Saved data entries
+ + + + + + +

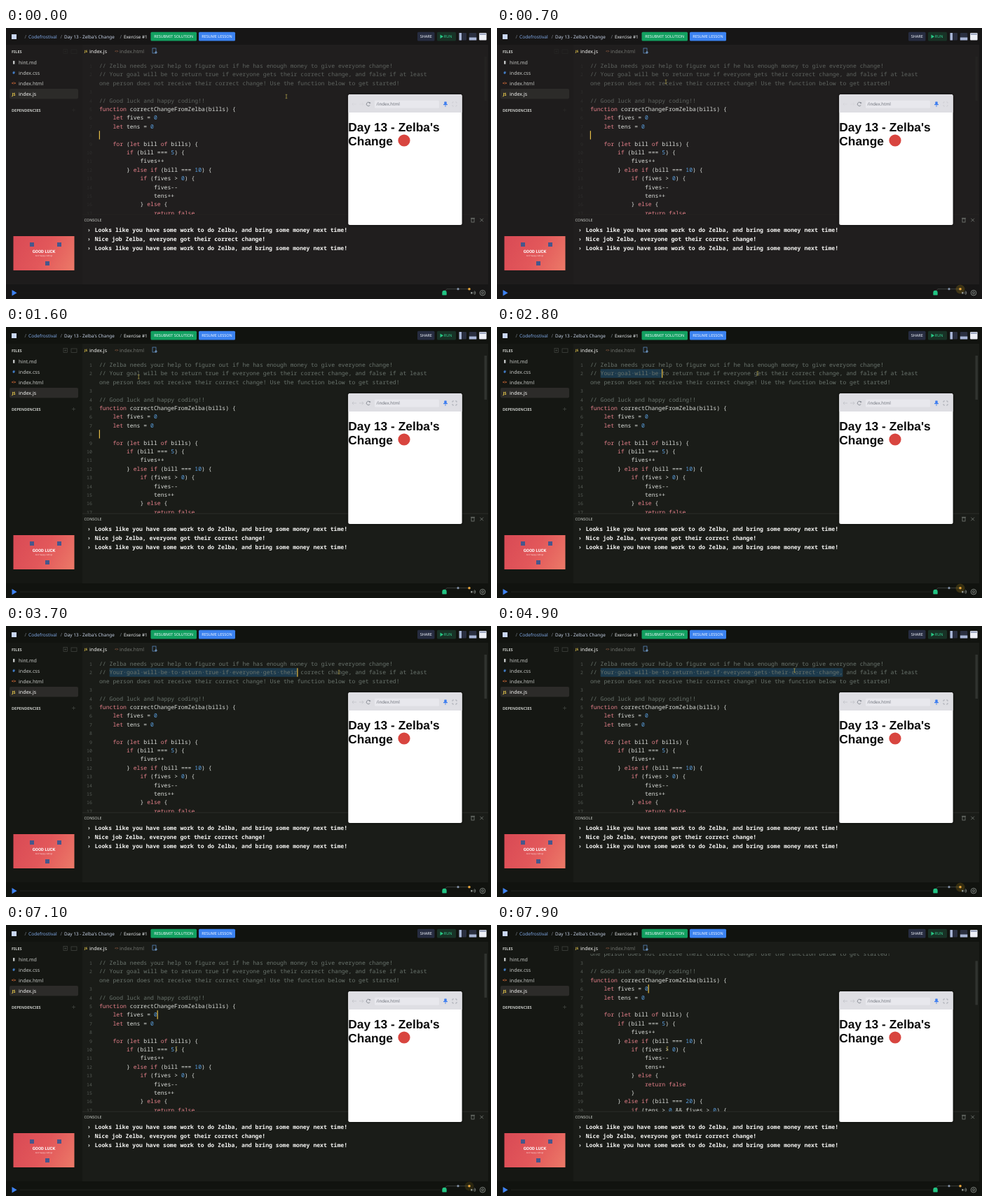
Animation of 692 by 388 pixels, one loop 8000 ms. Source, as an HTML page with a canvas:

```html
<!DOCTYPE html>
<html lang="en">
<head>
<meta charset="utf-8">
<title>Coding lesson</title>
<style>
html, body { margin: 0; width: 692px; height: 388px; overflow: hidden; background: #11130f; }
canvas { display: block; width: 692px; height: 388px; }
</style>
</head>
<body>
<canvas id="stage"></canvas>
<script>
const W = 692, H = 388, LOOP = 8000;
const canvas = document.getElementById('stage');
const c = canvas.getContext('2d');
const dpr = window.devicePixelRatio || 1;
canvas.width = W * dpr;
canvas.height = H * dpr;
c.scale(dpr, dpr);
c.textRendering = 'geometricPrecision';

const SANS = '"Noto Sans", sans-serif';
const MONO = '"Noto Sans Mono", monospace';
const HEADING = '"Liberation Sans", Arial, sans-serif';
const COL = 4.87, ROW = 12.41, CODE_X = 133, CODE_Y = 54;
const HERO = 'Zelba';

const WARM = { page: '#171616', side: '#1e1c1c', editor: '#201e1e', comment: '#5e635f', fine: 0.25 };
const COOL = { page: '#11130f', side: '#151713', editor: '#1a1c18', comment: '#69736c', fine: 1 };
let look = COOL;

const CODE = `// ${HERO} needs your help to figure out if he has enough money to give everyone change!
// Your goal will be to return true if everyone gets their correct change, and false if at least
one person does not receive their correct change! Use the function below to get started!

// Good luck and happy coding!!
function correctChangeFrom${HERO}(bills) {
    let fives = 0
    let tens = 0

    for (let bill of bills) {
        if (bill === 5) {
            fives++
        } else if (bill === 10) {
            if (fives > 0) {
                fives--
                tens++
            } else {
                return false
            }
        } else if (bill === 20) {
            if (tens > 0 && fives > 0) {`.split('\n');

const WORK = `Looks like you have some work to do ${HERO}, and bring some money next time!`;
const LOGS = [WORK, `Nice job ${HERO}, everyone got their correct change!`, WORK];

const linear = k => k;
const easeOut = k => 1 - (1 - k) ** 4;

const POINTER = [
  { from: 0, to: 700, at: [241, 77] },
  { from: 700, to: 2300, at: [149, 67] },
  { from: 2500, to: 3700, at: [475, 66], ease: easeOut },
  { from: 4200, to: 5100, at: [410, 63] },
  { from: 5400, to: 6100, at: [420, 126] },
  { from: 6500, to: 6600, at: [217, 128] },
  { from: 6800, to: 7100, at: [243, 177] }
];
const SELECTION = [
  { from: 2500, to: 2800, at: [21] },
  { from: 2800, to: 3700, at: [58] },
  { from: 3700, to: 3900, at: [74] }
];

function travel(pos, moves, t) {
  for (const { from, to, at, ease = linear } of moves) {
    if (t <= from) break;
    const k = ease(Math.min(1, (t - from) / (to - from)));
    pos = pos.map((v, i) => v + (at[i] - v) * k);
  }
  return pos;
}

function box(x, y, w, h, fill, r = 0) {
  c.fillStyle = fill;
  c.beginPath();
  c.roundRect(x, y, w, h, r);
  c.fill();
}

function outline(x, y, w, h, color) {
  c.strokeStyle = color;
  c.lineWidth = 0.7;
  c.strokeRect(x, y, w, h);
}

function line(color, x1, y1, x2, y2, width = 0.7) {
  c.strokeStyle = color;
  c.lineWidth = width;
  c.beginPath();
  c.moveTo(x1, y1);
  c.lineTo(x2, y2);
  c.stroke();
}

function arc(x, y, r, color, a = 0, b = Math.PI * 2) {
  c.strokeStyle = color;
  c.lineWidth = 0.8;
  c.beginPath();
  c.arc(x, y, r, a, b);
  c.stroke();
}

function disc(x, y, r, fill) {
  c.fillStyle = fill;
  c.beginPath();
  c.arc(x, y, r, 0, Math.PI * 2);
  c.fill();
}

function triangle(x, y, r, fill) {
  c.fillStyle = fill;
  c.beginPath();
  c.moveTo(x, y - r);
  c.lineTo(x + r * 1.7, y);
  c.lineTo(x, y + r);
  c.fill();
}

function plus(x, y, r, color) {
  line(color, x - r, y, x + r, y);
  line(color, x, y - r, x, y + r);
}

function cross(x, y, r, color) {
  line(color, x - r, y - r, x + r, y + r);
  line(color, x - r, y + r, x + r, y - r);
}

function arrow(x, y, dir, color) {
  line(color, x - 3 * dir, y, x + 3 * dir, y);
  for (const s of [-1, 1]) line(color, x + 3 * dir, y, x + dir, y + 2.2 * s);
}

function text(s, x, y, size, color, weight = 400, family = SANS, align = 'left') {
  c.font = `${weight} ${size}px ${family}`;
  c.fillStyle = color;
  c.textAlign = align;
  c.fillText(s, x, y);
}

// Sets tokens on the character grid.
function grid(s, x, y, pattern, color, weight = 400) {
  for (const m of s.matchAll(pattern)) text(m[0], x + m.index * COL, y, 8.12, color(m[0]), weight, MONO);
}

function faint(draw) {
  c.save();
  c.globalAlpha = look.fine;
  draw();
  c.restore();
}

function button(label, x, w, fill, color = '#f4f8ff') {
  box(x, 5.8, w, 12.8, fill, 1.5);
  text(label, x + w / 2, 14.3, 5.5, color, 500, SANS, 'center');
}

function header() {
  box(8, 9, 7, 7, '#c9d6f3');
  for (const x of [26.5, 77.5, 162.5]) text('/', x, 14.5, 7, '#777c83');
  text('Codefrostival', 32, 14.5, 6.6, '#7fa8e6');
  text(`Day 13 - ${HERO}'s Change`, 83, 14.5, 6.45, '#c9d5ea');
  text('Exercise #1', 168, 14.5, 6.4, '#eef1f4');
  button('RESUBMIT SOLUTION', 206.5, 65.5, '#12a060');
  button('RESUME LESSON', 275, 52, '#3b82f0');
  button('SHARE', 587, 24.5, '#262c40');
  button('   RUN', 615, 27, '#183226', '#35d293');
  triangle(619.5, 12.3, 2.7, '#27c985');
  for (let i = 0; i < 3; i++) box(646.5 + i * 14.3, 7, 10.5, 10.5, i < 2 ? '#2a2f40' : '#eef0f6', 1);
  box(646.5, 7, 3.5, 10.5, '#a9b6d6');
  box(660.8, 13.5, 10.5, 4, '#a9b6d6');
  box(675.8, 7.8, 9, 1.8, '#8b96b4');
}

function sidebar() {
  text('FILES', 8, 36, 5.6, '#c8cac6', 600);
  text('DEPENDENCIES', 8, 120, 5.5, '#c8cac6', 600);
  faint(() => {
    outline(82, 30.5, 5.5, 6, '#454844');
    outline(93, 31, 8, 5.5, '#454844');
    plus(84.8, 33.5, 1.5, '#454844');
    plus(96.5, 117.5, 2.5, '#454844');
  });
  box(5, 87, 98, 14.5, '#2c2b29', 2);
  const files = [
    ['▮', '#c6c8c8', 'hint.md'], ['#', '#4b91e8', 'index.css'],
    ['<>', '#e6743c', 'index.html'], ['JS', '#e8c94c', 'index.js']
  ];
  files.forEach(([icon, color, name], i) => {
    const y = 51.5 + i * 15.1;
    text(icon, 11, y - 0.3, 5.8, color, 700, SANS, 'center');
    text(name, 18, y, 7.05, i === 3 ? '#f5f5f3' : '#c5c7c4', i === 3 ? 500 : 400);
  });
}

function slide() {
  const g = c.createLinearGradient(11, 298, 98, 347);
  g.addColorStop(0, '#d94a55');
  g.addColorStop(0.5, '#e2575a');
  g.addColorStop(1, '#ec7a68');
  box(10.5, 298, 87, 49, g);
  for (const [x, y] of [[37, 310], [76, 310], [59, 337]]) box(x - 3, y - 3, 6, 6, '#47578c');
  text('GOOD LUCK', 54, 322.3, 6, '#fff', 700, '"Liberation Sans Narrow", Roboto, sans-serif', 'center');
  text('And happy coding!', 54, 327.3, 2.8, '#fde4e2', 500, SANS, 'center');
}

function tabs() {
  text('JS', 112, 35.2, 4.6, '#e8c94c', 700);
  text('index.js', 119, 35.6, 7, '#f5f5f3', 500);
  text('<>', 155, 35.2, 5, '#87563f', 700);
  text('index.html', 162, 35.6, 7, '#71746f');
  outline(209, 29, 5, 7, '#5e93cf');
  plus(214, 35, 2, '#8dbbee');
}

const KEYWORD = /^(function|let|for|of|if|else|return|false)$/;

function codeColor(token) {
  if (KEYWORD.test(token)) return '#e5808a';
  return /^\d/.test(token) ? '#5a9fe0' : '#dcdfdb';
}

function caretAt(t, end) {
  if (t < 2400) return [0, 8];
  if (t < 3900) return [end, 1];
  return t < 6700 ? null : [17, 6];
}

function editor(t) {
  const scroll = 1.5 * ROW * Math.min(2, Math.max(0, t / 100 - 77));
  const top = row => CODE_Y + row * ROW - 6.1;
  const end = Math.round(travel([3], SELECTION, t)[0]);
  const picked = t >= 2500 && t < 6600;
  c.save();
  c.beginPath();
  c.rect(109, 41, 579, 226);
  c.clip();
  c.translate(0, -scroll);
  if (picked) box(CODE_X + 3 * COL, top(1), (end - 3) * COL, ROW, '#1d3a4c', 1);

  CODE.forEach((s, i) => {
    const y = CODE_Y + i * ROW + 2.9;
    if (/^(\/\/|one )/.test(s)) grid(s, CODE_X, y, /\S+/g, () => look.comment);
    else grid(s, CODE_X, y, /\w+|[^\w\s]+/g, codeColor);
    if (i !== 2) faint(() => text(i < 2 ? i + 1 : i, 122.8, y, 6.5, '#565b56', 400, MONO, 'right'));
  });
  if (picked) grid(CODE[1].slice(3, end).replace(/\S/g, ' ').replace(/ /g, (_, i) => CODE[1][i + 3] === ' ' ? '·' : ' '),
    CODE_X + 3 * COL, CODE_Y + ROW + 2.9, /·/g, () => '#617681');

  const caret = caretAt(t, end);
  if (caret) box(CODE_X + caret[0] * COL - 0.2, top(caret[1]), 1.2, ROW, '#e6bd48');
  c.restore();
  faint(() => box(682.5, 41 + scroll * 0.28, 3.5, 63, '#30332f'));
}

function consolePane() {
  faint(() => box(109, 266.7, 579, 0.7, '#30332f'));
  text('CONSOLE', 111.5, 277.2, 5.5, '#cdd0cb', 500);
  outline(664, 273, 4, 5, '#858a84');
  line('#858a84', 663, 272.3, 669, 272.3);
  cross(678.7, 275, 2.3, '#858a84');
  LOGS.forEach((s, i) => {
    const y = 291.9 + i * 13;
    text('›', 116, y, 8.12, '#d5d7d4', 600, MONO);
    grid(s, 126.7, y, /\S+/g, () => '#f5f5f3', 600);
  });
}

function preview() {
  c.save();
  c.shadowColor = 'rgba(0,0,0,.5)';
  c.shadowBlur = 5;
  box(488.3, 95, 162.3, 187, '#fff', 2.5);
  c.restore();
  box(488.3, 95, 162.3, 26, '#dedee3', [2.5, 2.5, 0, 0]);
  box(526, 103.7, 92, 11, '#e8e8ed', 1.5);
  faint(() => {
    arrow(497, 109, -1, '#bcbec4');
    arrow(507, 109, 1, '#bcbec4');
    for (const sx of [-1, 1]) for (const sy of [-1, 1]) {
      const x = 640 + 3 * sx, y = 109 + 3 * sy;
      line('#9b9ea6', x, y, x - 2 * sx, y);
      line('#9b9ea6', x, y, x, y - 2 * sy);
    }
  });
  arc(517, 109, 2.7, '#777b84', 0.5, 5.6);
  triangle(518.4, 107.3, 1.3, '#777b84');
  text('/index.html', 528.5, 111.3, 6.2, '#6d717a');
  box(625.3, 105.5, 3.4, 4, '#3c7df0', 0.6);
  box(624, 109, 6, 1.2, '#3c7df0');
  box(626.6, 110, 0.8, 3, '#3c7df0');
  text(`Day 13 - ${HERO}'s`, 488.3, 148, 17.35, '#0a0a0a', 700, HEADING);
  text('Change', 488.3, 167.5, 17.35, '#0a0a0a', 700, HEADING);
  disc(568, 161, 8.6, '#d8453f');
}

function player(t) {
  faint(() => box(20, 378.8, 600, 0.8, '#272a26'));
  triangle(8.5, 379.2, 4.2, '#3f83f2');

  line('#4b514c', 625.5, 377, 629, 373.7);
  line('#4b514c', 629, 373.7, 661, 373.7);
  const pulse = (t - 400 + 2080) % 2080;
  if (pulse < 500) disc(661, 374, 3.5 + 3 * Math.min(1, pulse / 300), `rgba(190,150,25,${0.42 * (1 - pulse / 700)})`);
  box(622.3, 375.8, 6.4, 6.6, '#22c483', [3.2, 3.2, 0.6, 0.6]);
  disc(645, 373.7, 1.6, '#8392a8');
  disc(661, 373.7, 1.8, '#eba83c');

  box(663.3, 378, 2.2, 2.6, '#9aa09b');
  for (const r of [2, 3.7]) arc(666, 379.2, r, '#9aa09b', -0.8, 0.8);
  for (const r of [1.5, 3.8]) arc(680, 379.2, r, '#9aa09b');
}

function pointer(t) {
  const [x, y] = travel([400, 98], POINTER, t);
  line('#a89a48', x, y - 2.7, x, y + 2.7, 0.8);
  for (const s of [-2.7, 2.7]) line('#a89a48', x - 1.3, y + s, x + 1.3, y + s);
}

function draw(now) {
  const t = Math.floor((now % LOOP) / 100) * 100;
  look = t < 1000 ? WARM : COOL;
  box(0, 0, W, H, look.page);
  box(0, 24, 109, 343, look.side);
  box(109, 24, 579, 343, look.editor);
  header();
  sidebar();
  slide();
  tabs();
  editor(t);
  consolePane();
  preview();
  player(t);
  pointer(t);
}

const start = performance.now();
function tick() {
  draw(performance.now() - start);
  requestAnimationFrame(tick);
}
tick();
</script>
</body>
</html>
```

+ + + + + + +

> **How to complete this task**:
In the records above, find each line with the word "index" and copy it out.

> **Answer box**:
  for (const m of s.matchAll(pattern)) text(m[0], x + m.index * COL, y, 8.12, color(m[0]), weight, MONO);
    ['▮', '#c6c8c8', 'hint.md'], ['#', '#4b91e8', 'index.css'],
    ['<>', '#e6743c', 'index.html'], ['JS', '#e8c94c', 'index.js']
  text('index.js', 119, 35.6, 7, '#f5f5f3', 500);
  text('index.html', 162, 35.6, 7, '#71746f');
  text('/index.html', 528.5, 111.3, 6.2, '#6d717a');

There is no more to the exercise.